Description of the task:
Show, in full, each line of the data that contains "stripes".

Material provided:
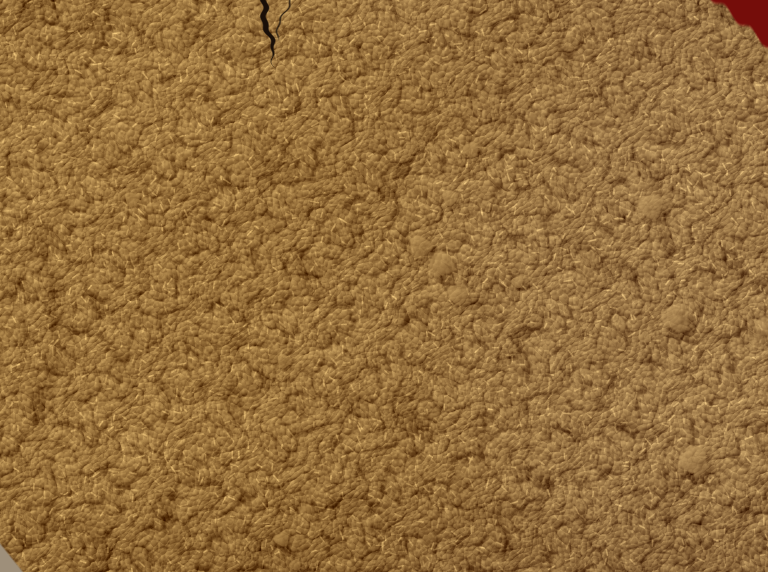
Write a Shadertoy shader that draws this texture.

```glsl
// Coarse tan powder heap: crumbly grains, pale fibres, a few lumps and a crack.

const vec3  BASE       = vec3(0.605, 0.453, 0.240);
const vec3  TONE_STEP  = vec3(1.0, 0.97, 0.72);    // colour change per unit of tone
const vec3  COOL_TINT  = vec3(-0.004, 0.006, 0.034);
const vec3  CRACK_DARK = vec3(0.10, 0.06, 0.03);
const vec3  RED_CLOTH  = vec3(0.46, 0.05, 0.04);
const vec3  PALE_RIM   = vec3(0.62, 0.56, 0.48);
const vec2  TO_LIGHT   = vec2(-0.6, 0.8);
const float CLUMP_FREQ = 20.0;
const float CRUMB_FREQ = 52.0;
const float GRAIN_FREQ = 125.0;
const float FIBRE_FREQ = 75.0;
const float SPECK_FREQ = 240.0;
const int   LUMP_COUNT = 15;

vec2 hash2(vec2 p) {
    return fract(sin(vec2(dot(p, vec2(127.1, 311.7)), dot(p, vec2(269.5, 183.3)))) * 43758.5);
}

// Squared distance to the nearest cell point, with cells of uneven weight
float cells(vec2 p) {
    vec2 id = floor(p), f = fract(p);
    float nearest = 4.0;
    for (int y = -1; y <= 1; y++)
    for (int x = -1; x <= 1; x++) {
        vec2 o = vec2(x, y), h = hash2(id + o);
        vec2 d = o + h - f;
        nearest = min(nearest, dot(d, d) + 0.25 * fract(h.x * 17.3 + h.y * 9.1));
    }
    return nearest;
}

// Slope of the cell bumps towards the light
float relief(vec2 p, float freq) {
    float stepLen = min(0.003, 0.25 / freq);
    return (cells((p + TO_LIGHT * stepLen) * freq) - cells(p * freq)) / (stepLen * freq);
}

float valueNoise(vec2 p) {
    vec2 i = floor(p), f = fract(p);
    f = f * f * (3.0 - 2.0 * f);
    return mix(mix(hash2(i).x, hash2(i + vec2(1, 0)).x, f.x),
               mix(hash2(i + vec2(0, 1)).x, hash2(i + vec2(1, 1)).x, f.x), f.y);
}

// Slow variation from layered sines
float swell(vec2 p) {
    return sin(p.x * 5.1 + 2.0 * sin(p.y * 3.7)) * 0.5
         + sin(p.y * 9.3 - p.x * 6.1 + 1.3) * 0.3
         + sin(p.x * 17.0 + p.y * 13.0 + 2.0 * sin(p.y * 8.0)) * 0.2;
}

// Short straight fibres, one candidate per cell
float fibres(vec2 p, float pixel) {
    vec2 g = p * FIBRE_FREQ, id = floor(g);
    float sum = 0.0, soft = pixel * FIBRE_FREQ;
    for (int y = -1; y <= 1; y++)
    for (int x = -1; x <= 1; x++) {
        vec2 cell = id + vec2(x, y), h = hash2(cell), k = hash2(cell + 71.0);
        float angle = k.x * 6.2832, halfLen = mix(0.2, 0.5, k.y);
        vec2 axis = vec2(cos(angle), sin(angle)), d = g - cell - h;
        float along = dot(d, axis);
        float dist = length(d - axis * clamp(along, -halfLen, halfLen));
        float strength = pow(fract(h.x * 23.0 + k.y * 7.0), 2.5);
        sum = max(sum, strength * (1.0 - smoothstep(0.02, 0.08 + soft * 0.8, dist)));
    }
    return sum;
}

// Rounded lumps: x is added tone, y is how far they hide the grains
vec2 lumps(vec2 p, float aspect) {
    vec2 result = vec2(0.0);
    for (int i = 0; i < LUMP_COUNT; i++) {
        vec2 h = hash2(vec2(float(i) * 3.7, 8.0)), k = hash2(vec2(float(i), 41.0));
        float radius = mix(0.010, 0.026, k.x * k.x);
        vec2 d = (p - h * vec2(aspect, 0.75)) / radius;
        float r = length(d) + 0.12 * sin(atan(d.y, d.x) * 3.0 + k.y * 6.0);
        float body = 1.0 - smoothstep(0.85, 1.1, r);
        float shadow = 1.0 - smoothstep(0.6, 1.4, length(d + TO_LIGHT * 0.55));
        result.x += body * (0.035 + 0.09 * dot(d, TO_LIGHT)) - 0.13 * shadow * (1.0 - body);
        result.y = max(result.y, body);
    }
    return result;
}

// Forked crack dropping from the top edge
float crack(vec2 p, float pixel) {
    float depth = 1.0 - p.y;
    float wobble = 0.004 * sin(p.y * 90.0) + 0.002 * sin(p.y * 231.0);
    float trunk = abs(p.x - 0.458 - depth * 0.2 - wobble) - 0.005 * smoothstep(0.12, 0.05, depth);
    float twig = abs(p.x - 0.505 + depth * 0.34 - wobble) - 0.0015;
    float a = (1.0 - smoothstep(-pixel, pixel, trunk)) * smoothstep(0.125, 0.11, depth);
    float b = (1.0 - smoothstep(-pixel, pixel, twig)) * smoothstep(0.075, 0.06, depth);
    return max(a, b * 0.8);
}

void mainImage(out vec4 fragColor, in vec2 fragCoord) {
    float pixel = 1.0 / iResolution.y, aspect = iResolution.x * pixel;
    vec2 p = fragCoord * pixel;
    vec2 warped = p + 0.006 * vec2(sin(p.y * 61.0 + p.x * 23.0), sin(p.x * 53.0 - p.y * 31.0));

    // Crumbly surface lit from the upper left
    vec2 lump = lumps(p, aspect);
    float rough = 1.0 - 0.6 * lump.y;
    float tone = 0.03 * relief(warped, CLUMP_FREQ) + 0.05 * relief(warped, CRUMB_FREQ);
    tone += 0.07 * relief(warped, GRAIN_FREQ);
    tone -= 0.10 * smoothstep(0.32, 0.62, cells(warped * CRUMB_FREQ));
    tone += 0.15 * (valueNoise(p * SPECK_FREQ) - 0.5);
    tone = tone * rough + 0.19 * rough * fibres(p, pixel) + lump.x;

    // Sparse pits and broad shading
    float pit = smoothstep(0.74, 0.92, valueNoise(warped * 24.0 + 5.0));
    tone -= 0.12 * pit * valueNoise(p * 90.0);
    tone += 0.022 * swell(p) - 0.05 * smoothstep(0.25, 0.0, p.y);

    // Shadowed flank of the mound at the left
    vec2 mound = (p - vec2(0.02, 0.43)) / vec2(0.075, 0.17);
    tone -= 0.09 * exp(-pow((length(mound) - 1.05) * 7.0, 2.0)) * smoothstep(0.0, 0.8, mound.x);

    vec3 color = BASE + TONE_STEP * tone + COOL_TINT * smoothstep(0.35, 1.2, p.x + 0.1 * swell(p));
    color = mix(color, CRACK_DARK, crack(p, pixel));

    // Cloth and container rim at the corners
    vec2 fromTop = vec2(aspect, 1.0) - p;
    float cloth = fromTop.x / 0.093 + fromTop.y / 0.08 + 0.08 * sin(p.x * 140.0);
    color = mix(color, RED_CLOTH, 1.0 - smoothstep(0.94, 1.06, cloth));
    color = mix(color, PALE_RIM, 1.0 - smoothstep(0.92, 1.08, p.x / 0.04 + p.y / 0.05));
    fragColor = vec4(clamp(color, 0.0, 1.0), 1.0);
}
```
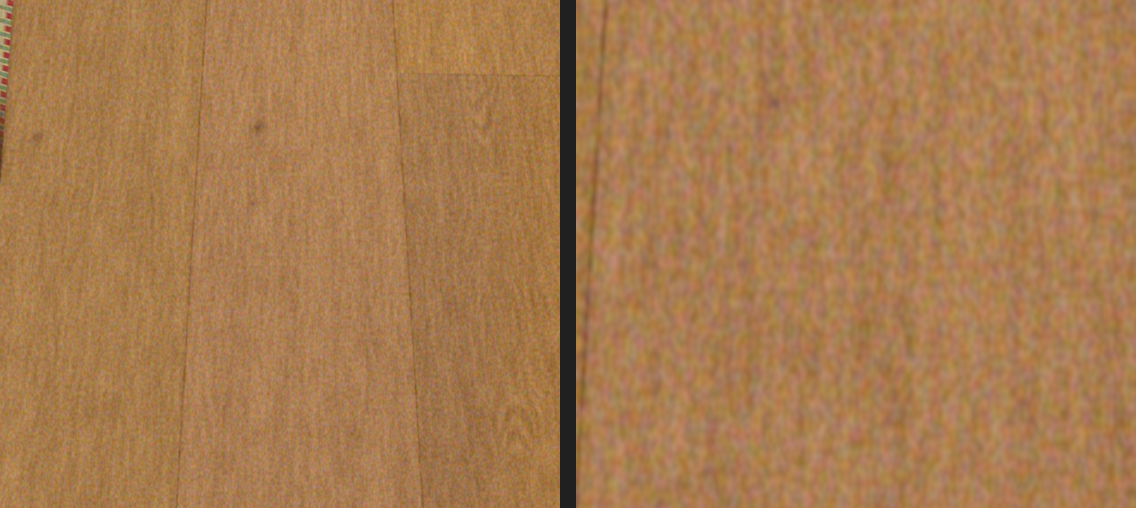
Left: the whole. Right: its middle third, enlarged.
Give the GLSL for this texture, as a WebGL 2 fragment shader.

```glsl
#version 300 es
precision highp float;
uniform vec2 u_resolution;
out vec4 fragColor;

// Floor layout, in fractions of the canvas
const float VANISH_X = 0.535;
const float BOARD_TOP = 0.332;
const float BOARD_BOTTOM = 0.440;
const float BUTT_Y = 0.856;
const float SEAM_HALF = 0.0015;
const float SEAM_DEPTH = 0.50;

// Wood
const vec3 LEFT_TONE = vec3(0.655, 0.484, 0.295);
const vec3 MIDDLE_TONE = vec3(0.664, 0.486, 0.322);
const vec3 RIGHT_TONE = vec3(0.622, 0.452, 0.292);
const vec3 RIGHT_FAR_TONE = vec3(0.665, 0.483, 0.285);
const vec3 SEAM_COLOR = vec3(0.47, 0.30, 0.13);
const vec3 KNOT_COLOR = vec3(0.40, 0.27, 0.15);
const float GRAIN_DEPTH = 0.050;
const float FIBRE_DEPTH = 0.055;
const float FLAME_DEPTH = 0.034;
const float FLAME_RINGS = 105.0;
const vec3 SPECKLE_DEPTH = vec3(0.085, 0.065, 0.140);
const float MOTTLE_DEPTH = 0.060;

// Knots: x, y, radius, strength
const vec4 KNOTS[4] = vec4[4](
  vec4(0.461, 0.749, 0.013, 0.55), vec4(0.065, 0.729, 0.009, 0.45),
  vec4(0.450, 0.598, 0.006, 0.40), vec4(0.208, 0.214, 0.008, 0.30));

// Rug edge
const vec3 RUG_CREAM = vec3(0.72, 0.64, 0.48);
const vec3 RUG_RED = vec3(0.62, 0.22, 0.20);
const vec3 RUG_GREEN = vec3(0.48, 0.53, 0.36);
const vec3 RUG_SHADE = vec3(0.36, 0.23, 0.12);
const float RUG_END = 0.64;
const float RUG_WIDTH = 0.023;
const float RUG_STITCHES = 38.0;

vec2 gradientAt(vec2 cell) {
  vec3 h = fract(cell.xyx * vec3(0.1031, 0.1030, 0.0973));
  h += dot(h, h.yzx + 33.33);
  float angle = 6.2832 * fract((h.x + h.y) * h.z);
  return vec2(cos(angle), sin(angle));
}

float gradientNoise(vec2 p) {
  vec2 i = floor(p), f = p - i, e = vec2(1.0, 0.0);
  vec2 w = f * f * f * (f * (f * 6.0 - 15.0) + 10.0);
  float low = mix(dot(gradientAt(i), f), dot(gradientAt(i + e), f - e), w.x);
  float high = mix(dot(gradientAt(i + e.yx), f - e.yx), dot(gradientAt(i + 1.0), f - 1.0), w.x);
  return mix(low, high, w.y);
}

// Long streaks that follow the length of a board
float grain(vec2 b) {
  b.x += 0.03 * gradientNoise(b * vec2(3.0, 4.0));
  float sum = 0.0, amp = 0.6;
  vec2 scale = vec2(8.0, 1.8);
  for (int i = 0; i < 4; i++) {
    sum += amp * gradientNoise(b * scale + float(i) * 17.3);
    scale *= vec2(1.9, 2.4);
    amp *= 0.75;
  }
  return sum;
}

// Broken nested arches that open away from the middle of a board
float flame(vec2 b, float axis, float centerY) {
  float d = b.x - axis + 0.07 * gradientNoise(b * vec2(4.0, 8.0));
  float phase = abs(b.y - centerY) - 1.3 * sqrt(d * d + 0.0008);
  phase += 0.06 * gradientNoise(b * vec2(8.0, 9.0) + 5.0);
  float patchy = smoothstep(-0.1, 0.35, gradientNoise(b * vec2(6.0, 8.0) + 31.0));
  return sin(phase * FLAME_RINGS) * exp(-d * d * 45.0) * patchy;
}

float lineMask(float dist, float soft) {
  return 1.0 - smoothstep(SEAM_HALF - soft, SEAM_HALF + soft, abs(dist));
}

void main() {
  vec2 uv = gl_FragCoord.xy / u_resolution;
  vec2 p = uv * vec2(u_resolution.x / u_resolution.y, 1.0);
  float soft = 0.0016 + 0.5 / u_resolution.y;

  // Board coordinates: seams lie on whole values of b.x
  float boardWidth = mix(BOARD_BOTTOM, BOARD_TOP, uv.y);
  vec2 b = vec2((uv.x - VANISH_X) / boardWidth + 0.5, uv.y);
  float isRight = smoothstep(-soft, soft, (b.x - 1.0) * boardWidth);
  float isMiddle = smoothstep(-soft, soft, b.x * boardWidth);
  float buttDist = uv.y - BUTT_Y + 0.02 * (uv.x - 0.71);
  float isFar = smoothstep(-soft, soft, buttDist);

  // Board tone, broad light, grain and arches
  vec3 rightTone = mix(RIGHT_TONE, RIGHT_FAR_TONE, isFar);
  rightTone += vec3(0.025, 0.012, -0.03) * smoothstep(0.8, 1.0, uv.x) * (1.0 - isFar);
  vec3 color = mix(mix(LEFT_TONE, MIDDLE_TONE, isMiddle), rightTone, isRight);
  vec2 glow = uv - vec2(0.64, 0.85);
  color += vec3(0.035, 0.032, 0.015) * exp(-dot(glow, glow) * 14.0);
  float boardId = floor(b.x) + 5.0 * step(0.0, buttDist) * step(1.0, b.x);
  vec2 g = b + boardId * vec2(7.7, 3.1);
  color += GRAIN_DEPTH * vec3(1.0, 0.95, 0.75) * grain(g);
  color += FIBRE_DEPTH * gradientNoise(g * vec2(42.0, 17.0));
  float arches = flame(b, 1.41, 0.58) * isRight * (1.0 - isFar);
  color += FLAME_DEPTH * (arches + 0.3 * flame(b, 0.48, 0.66) * isMiddle * (1.0 - isRight));

  // Knots, each with a faint smudge trailing below
  for (int i = 0; i < 4; i++) {
    vec4 k = KNOTS[i];
    vec2 d = (p - k.xy * vec2(p.x / uv.x, 1.0)) / k.z;
    d.x -= 0.35 * d.y;
    d += 0.5 * gradientNoise(p * 60.0);
    vec2 s = (d + vec2(0.0, 3.0)) / vec2(2.5, 4.5);
    color = mix(color, KNOT_COLOR, k.w * (exp(-dot(d, d) * 1.2) + 0.16 * exp(-dot(s, s))));
  }

  // Seams between boards and the butt joint
  float seamDist = min(abs(b.x), abs(b.x - 1.0)) * boardWidth;
  float wear = 0.85 + 0.9 * gradientNoise(vec2(b.x * 3.0, uv.y * 32.0));
  float seam = lineMask(seamDist, soft) + 0.2 * exp(-seamDist * 150.0);
  seam = max(seam, 0.65 * lineMask(buttDist, soft) * isRight);
  color = mix(color, SEAM_COLOR, clamp(seam * wear * SEAM_DEPTH, 0.0, 1.0));

  // Stitched rug edge narrowing down the left side
  float rise = (uv.y - RUG_END) / (1.0 - RUG_END);
  float rugDist = uv.x - RUG_WIDTH * rise;
  float band = 0.5 + 0.5 * cos(6.2832 * (uv.y * RUG_STITCHES + uv.x * 12.0));
  vec3 rug = mix(RUG_CREAM, RUG_GREEN, smoothstep(0.6, 1.0, 1.0 - band));
  rug = mix(rug, RUG_RED, smoothstep(0.4, 0.8, band) * smoothstep(-0.014, -0.006, rugDist));
  rug = mix(RUG_SHADE, rug, smoothstep(0.1, 0.65, rise));
  float shadow = exp(-max(rugDist, 0.0) * 160.0) * smoothstep(-0.05, 0.1, rise);
  color = mix(color, RUG_SHADE, 0.4 * shadow);
  color = mix(color, rug, (1.0 - smoothstep(-soft, soft, rugDist)) * step(0.0, rise));

  // Coloured speckle over a finer mottle
  vec2 s = p * vec2(125.0, 90.0);
  vec3 speck = vec3(gradientNoise(s), gradientNoise(s + 41.3), gradientNoise(s + 83.7));
  color += SPECKLE_DEPTH * speck + MOTTLE_DEPTH * gradientNoise(s * 1.7 + 13.0);
  fragColor = vec4(clamp(color, 0.0, 1.0), 1.0);
}
```
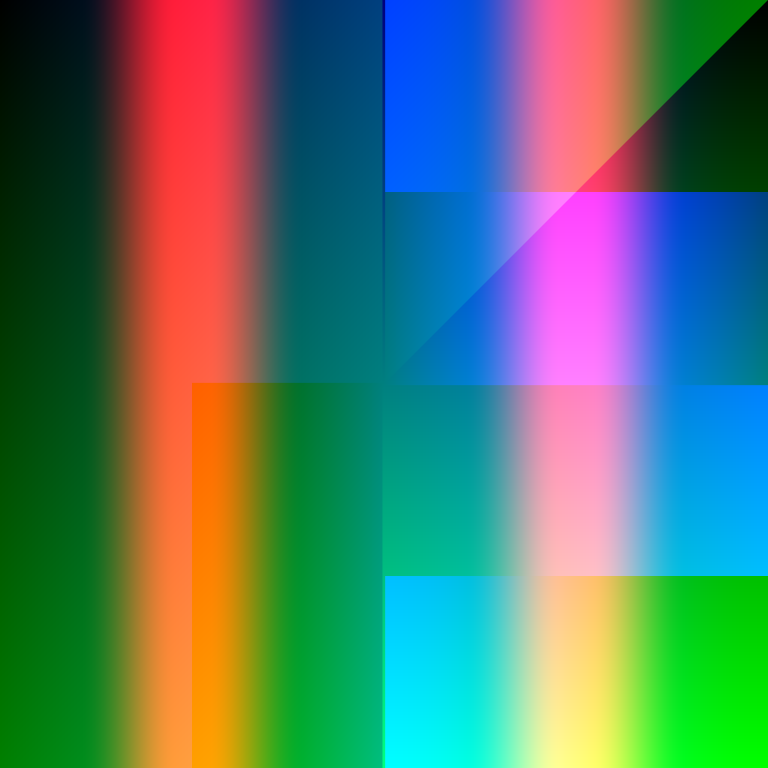
Write a WebGL 1 fragment shader that draws this background.

```glsl
precision highp float;
uniform vec2 u_resolution;

const float TAU = 6.2831853;
const float SEAM = 0.002;

// Antialiased step: 0 below the limit, 1 above it
float edge(float limit, float value, float pixel) {
  return clamp((value - limit) / pixel + 0.5, 0.0, 1.0);
}

float between(float low, float high, float value, float pixel) {
  return edge(low, value, pixel) * (1.0 - edge(high, value, pixel));
}

// Soft vertical stripes centred on each half of the canvas
float stripes(float x) {
  float dist = abs(fract(2.0 * x) - 0.5) * 0.5;
  return 1.0 - smoothstep(0.02, 0.145, dist);
}

// Diagonal ramp on the left and above the diagonal, vertical ramp elsewhere
float greenRamp(vec2 uv, float pixel) {
  float rightHalf = edge(0.5 - SEAM, uv.x, pixel);
  float pastSeam = edge(0.5 + SEAM * 0.75, uv.x, pixel);
  float aboveDiagonal = edge(0.0, (uv.y - uv.x) * 0.7071, pixel);
  float slanted = 0.5 * (uv.x + 1.0 - uv.y);
  float upright = 1.0 - uv.y;
  return mix(slanted, upright, rightHalf * (1.0 - pastSeam * aboveDiagonal));
}

// Linear ramp replaced by sine and cosine waves inside rectangular panels
float blueWaves(vec2 uv, float pixel) {
  float sineWave = 0.5 - 0.5 * sin(TAU * uv.x);
  float cosineWave = 0.5 - 0.5 * cos(TAU * uv.x);
  float rightHalf = edge(0.5 + SEAM * 0.75, uv.x, pixel);
  float lowerLeft = between(0.25, 0.5, uv.x, pixel)
    * (1.0 - edge(0.5 + SEAM * 0.75, uv.y, pixel));
  float middleBand = rightHalf * between(0.5 - SEAM * 0.75, 0.75, uv.y, pixel);
  float outerBands = rightHalf * (1.0 - between(0.25, 0.75, uv.y, pixel));
  float blue = mix(uv.x, sineWave, max(lowerLeft, middleBand));
  return mix(blue, cosineWave, outerBands);
}

void main() {
  vec2 uv = gl_FragCoord.xy / u_resolution;
  float pixel = 1.0 / min(u_resolution.x, u_resolution.y);
  vec3 color = vec3(stripes(uv.x), greenRamp(uv, pixel), blueWaves(uv, pixel));
  gl_FragColor = vec4(color, 1.0);
}
```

Answer to this exercise:
// Soft vertical stripes centred on each half of the canvas
float stripes(float x) {
  vec3 color = vec3(stripes(uv.x), greenRamp(uv, pixel), blueWaves(uv, pixel));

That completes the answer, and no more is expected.